TASK DIRECTIONS:
What is needed here is an exact copy of every entry.

SOURCE RECORDS:

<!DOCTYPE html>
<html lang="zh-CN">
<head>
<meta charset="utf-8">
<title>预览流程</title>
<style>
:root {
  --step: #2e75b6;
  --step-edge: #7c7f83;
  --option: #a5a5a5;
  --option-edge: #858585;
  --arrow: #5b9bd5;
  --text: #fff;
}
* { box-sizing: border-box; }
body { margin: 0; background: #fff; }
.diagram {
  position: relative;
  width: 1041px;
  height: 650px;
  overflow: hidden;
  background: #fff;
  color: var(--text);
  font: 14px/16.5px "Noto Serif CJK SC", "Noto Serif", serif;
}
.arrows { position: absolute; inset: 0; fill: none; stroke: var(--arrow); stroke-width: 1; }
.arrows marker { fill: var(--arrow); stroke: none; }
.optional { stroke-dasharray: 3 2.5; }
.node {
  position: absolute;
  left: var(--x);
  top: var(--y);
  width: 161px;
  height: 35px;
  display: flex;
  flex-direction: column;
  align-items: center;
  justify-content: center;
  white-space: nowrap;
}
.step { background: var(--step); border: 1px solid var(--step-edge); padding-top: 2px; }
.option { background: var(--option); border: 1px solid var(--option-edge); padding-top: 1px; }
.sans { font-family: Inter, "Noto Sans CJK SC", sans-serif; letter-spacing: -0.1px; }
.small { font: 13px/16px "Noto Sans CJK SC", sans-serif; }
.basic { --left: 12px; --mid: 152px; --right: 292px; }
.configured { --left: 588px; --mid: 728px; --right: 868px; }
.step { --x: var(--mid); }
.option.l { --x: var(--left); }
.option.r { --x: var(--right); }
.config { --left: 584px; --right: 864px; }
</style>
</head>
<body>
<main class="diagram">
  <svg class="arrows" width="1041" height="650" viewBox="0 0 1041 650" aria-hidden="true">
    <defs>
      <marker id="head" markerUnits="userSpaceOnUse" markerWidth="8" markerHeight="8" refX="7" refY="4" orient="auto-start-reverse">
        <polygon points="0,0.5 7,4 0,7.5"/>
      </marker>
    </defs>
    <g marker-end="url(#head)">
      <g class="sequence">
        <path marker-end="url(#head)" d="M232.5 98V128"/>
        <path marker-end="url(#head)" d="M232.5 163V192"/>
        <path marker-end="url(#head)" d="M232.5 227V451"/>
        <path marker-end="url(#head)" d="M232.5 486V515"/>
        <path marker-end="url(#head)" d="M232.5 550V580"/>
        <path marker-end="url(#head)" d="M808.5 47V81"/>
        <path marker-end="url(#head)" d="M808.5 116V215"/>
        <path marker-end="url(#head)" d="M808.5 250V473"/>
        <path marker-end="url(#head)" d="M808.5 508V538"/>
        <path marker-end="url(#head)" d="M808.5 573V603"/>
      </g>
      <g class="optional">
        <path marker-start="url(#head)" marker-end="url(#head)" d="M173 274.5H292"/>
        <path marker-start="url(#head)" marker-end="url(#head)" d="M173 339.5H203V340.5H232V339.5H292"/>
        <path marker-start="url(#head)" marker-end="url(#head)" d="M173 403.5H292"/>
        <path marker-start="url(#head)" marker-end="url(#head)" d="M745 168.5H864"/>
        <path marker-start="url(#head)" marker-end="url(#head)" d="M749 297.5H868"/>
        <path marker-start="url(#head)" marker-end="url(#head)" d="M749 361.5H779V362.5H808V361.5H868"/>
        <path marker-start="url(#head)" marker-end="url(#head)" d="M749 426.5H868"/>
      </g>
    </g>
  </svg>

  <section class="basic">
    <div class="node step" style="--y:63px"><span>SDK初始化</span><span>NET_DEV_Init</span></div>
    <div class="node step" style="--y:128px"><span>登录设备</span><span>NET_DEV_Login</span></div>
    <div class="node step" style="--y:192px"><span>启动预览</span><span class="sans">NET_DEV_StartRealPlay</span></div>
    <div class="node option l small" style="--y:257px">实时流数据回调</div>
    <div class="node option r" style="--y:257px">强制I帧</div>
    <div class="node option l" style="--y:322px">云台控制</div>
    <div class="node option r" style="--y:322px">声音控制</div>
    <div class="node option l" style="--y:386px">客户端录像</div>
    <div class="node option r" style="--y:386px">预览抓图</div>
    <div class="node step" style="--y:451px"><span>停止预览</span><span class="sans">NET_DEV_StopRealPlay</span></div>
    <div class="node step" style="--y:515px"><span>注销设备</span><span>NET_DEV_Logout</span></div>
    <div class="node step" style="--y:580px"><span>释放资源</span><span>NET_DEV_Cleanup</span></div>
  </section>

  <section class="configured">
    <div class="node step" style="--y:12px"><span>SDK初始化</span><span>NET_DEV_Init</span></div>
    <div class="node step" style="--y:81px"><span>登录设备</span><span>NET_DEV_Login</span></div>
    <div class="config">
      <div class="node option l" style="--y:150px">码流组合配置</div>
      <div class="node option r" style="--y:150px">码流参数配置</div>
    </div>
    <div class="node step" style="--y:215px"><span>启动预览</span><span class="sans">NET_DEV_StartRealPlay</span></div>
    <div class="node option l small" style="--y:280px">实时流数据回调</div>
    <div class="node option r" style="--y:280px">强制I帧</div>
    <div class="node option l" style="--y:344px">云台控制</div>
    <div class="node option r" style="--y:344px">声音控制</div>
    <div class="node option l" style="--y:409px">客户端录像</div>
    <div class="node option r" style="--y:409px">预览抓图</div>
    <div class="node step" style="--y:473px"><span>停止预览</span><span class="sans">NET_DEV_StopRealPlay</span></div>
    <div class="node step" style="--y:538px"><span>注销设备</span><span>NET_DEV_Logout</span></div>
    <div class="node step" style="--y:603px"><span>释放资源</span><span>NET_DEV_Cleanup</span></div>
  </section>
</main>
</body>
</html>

RESULT OF THE TASK:
<!DOCTYPE html>
<html lang="zh-CN">
<head>
<meta charset="utf-8">
<title>预览流程</title>
<style>
:root {
  --step: #2e75b6;
  --step-edge: #7c7f83;
  --option: #a5a5a5;
  --option-edge: #858585;
  --arrow: #5b9bd5;
  --text: #fff;
}
* { box-sizing: border-box; }
body { margin: 0; background: #fff; }
.diagram {
  position: relative;
  width: 1041px;
  height: 650px;
  overflow: hidden;
  background: #fff;
  color: var(--text);
  font: 14px/16.5px "Noto Serif CJK SC", "Noto Serif", serif;
}
.arrows { position: absolute; inset: 0; fill: none; stroke: var(--arrow); stroke-width: 1; }
.arrows marker { fill: var(--arrow); stroke: none; }
.optional { stroke-dasharray: 3 2.5; }
.node {
  position: absolute;
  left: var(--x);
  top: var(--y);
  width: 161px;
  height: 35px;
  display: flex;
  flex-direction: column;
  align-items: center;
  justify-content: center;
  white-space: nowrap;
}
.step { background: var(--step); border: 1px solid var(--step-edge); padding-top: 2px; }
.option { background: var(--option); border: 1px solid var(--option-edge); padding-top: 1px; }
.sans { font-family: Inter, "Noto Sans CJK SC", sans-serif; letter-spacing: -0.1px; }
.small { font: 13px/16px "Noto Sans CJK SC", sans-serif; }
.basic { --left: 12px; --mid: 152px; --right: 292px; }
.configured { --left: 588px; --mid: 728px; --right: 868px; }
.step { --x: var(--mid); }
.option.l { --x: var(--left); }
.option.r { --x: var(--right); }
.config { --left: 584px; --right: 864px; }
</style>
</head>
<body>
<main class="diagram">
  <svg class="arrows" width="1041" height="650" viewBox="0 0 1041 650" aria-hidden="true">
    <defs>
      <marker id="head" markerUnits="userSpaceOnUse" markerWidth="8" markerHeight="8" refX="7" refY="4" orient="auto-start-reverse">
        <polygon points="0,0.5 7,4 0,7.5"/>
      </marker>
    </defs>
    <g marker-end="url(#head)">
      <g class="sequence">
        <path marker-end="url(#head)" d="M232.5 98V128"/>
        <path marker-end="url(#head)" d="M232.5 163V192"/>
        <path marker-end="url(#head)" d="M232.5 227V451"/>
        <path marker-end="url(#head)" d="M232.5 486V515"/>
        <path marker-end="url(#head)" d="M232.5 550V580"/>
        <path marker-end="url(#head)" d="M808.5 47V81"/>
        <path marker-end="url(#head)" d="M808.5 116V215"/>
        <path marker-end="url(#head)" d="M808.5 250V473"/>
        <path marker-end="url(#head)" d="M808.5 508V538"/>
        <path marker-end="url(#head)" d="M808.5 573V603"/>
      </g>
      <g class="optional">
        <path marker-start="url(#head)" marker-end="url(#head)" d="M173 274.5H292"/>
        <path marker-start="url(#head)" marker-end="url(#head)" d="M173 339.5H203V340.5H232V339.5H292"/>
        <path marker-start="url(#head)" marker-end="url(#head)" d="M173 403.5H292"/>
        <path marker-start="url(#head)" marker-end="url(#head)" d="M745 168.5H864"/>
        <path marker-start="url(#head)" marker-end="url(#head)" d="M749 297.5H868"/>
        <path marker-start="url(#head)" marker-end="url(#head)" d="M749 361.5H779V362.5H808V361.5H868"/>
        <path marker-start="url(#head)" marker-end="url(#head)" d="M749 426.5H868"/>
      </g>
    </g>
  </svg>

  <section class="basic">
    <div class="node step" style="--y:63px"><span>SDK初始化</span><span>NET_DEV_Init</span></div>
    <div class="node step" style="--y:128px"><span>登录设备</span><span>NET_DEV_Login</span></div>
    <div class="node step" style="--y:192px"><span>启动预览</span><span class="sans">NET_DEV_StartRealPlay</span></div>
    <div class="node option l small" style="--y:257px">实时流数据回调</div>
    <div class="node option r" style="--y:257px">强制I帧</div>
    <div class="node option l" style="--y:322px">云台控制</div>
    <div class="node option r" style="--y:322px">声音控制</div>
    <div class="node option l" style="--y:386px">客户端录像</div>
    <div class="node option r" style="--y:386px">预览抓图</div>
    <div class="node step" style="--y:451px"><span>停止预览</span><span class="sans">NET_DEV_StopRealPlay</span></div>
    <div class="node step" style="--y:515px"><span>注销设备</span><span>NET_DEV_Logout</span></div>
    <div class="node step" style="--y:580px"><span>释放资源</span><span>NET_DEV_Cleanup</span></div>
  </section>

  <section class="configured">
    <div class="node step" style="--y:12px"><span>SDK初始化</span><span>NET_DEV_Init</span></div>
    <div class="node step" style="--y:81px"><span>登录设备</span><span>NET_DEV_Login</span></div>
    <div class="config">
      <div class="node option l" style="--y:150px">码流组合配置</div>
      <div class="node option r" style="--y:150px">码流参数配置</div>
    </div>
    <div class="node step" style="--y:215px"><span>启动预览</span><span class="sans">NET_DEV_StartRealPlay</span></div>
    <div class="node option l small" style="--y:280px">实时流数据回调</div>
    <div class="node option r" style="--y:280px">强制I帧</div>
    <div class="node option l" style="--y:344px">云台控制</div>
    <div class="node option r" style="--y:344px">声音控制</div>
    <div class="node option l" style="--y:409px">客户端录像</div>
    <div class="node option r" style="--y:409px">预览抓图</div>
    <div class="node step" style="--y:473px"><span>停止预览</span><span class="sans">NET_DEV_StopRealPlay</span></div>
    <div class="node step" style="--y:538px"><span>注销设备</span><span>NET_DEV_Logout</span></div>
    <div class="node step" style="--y:603px"><span>释放资源</span><span>NET_DEV_Cleanup</span></div>
  </section>
</main>
</body>
</html>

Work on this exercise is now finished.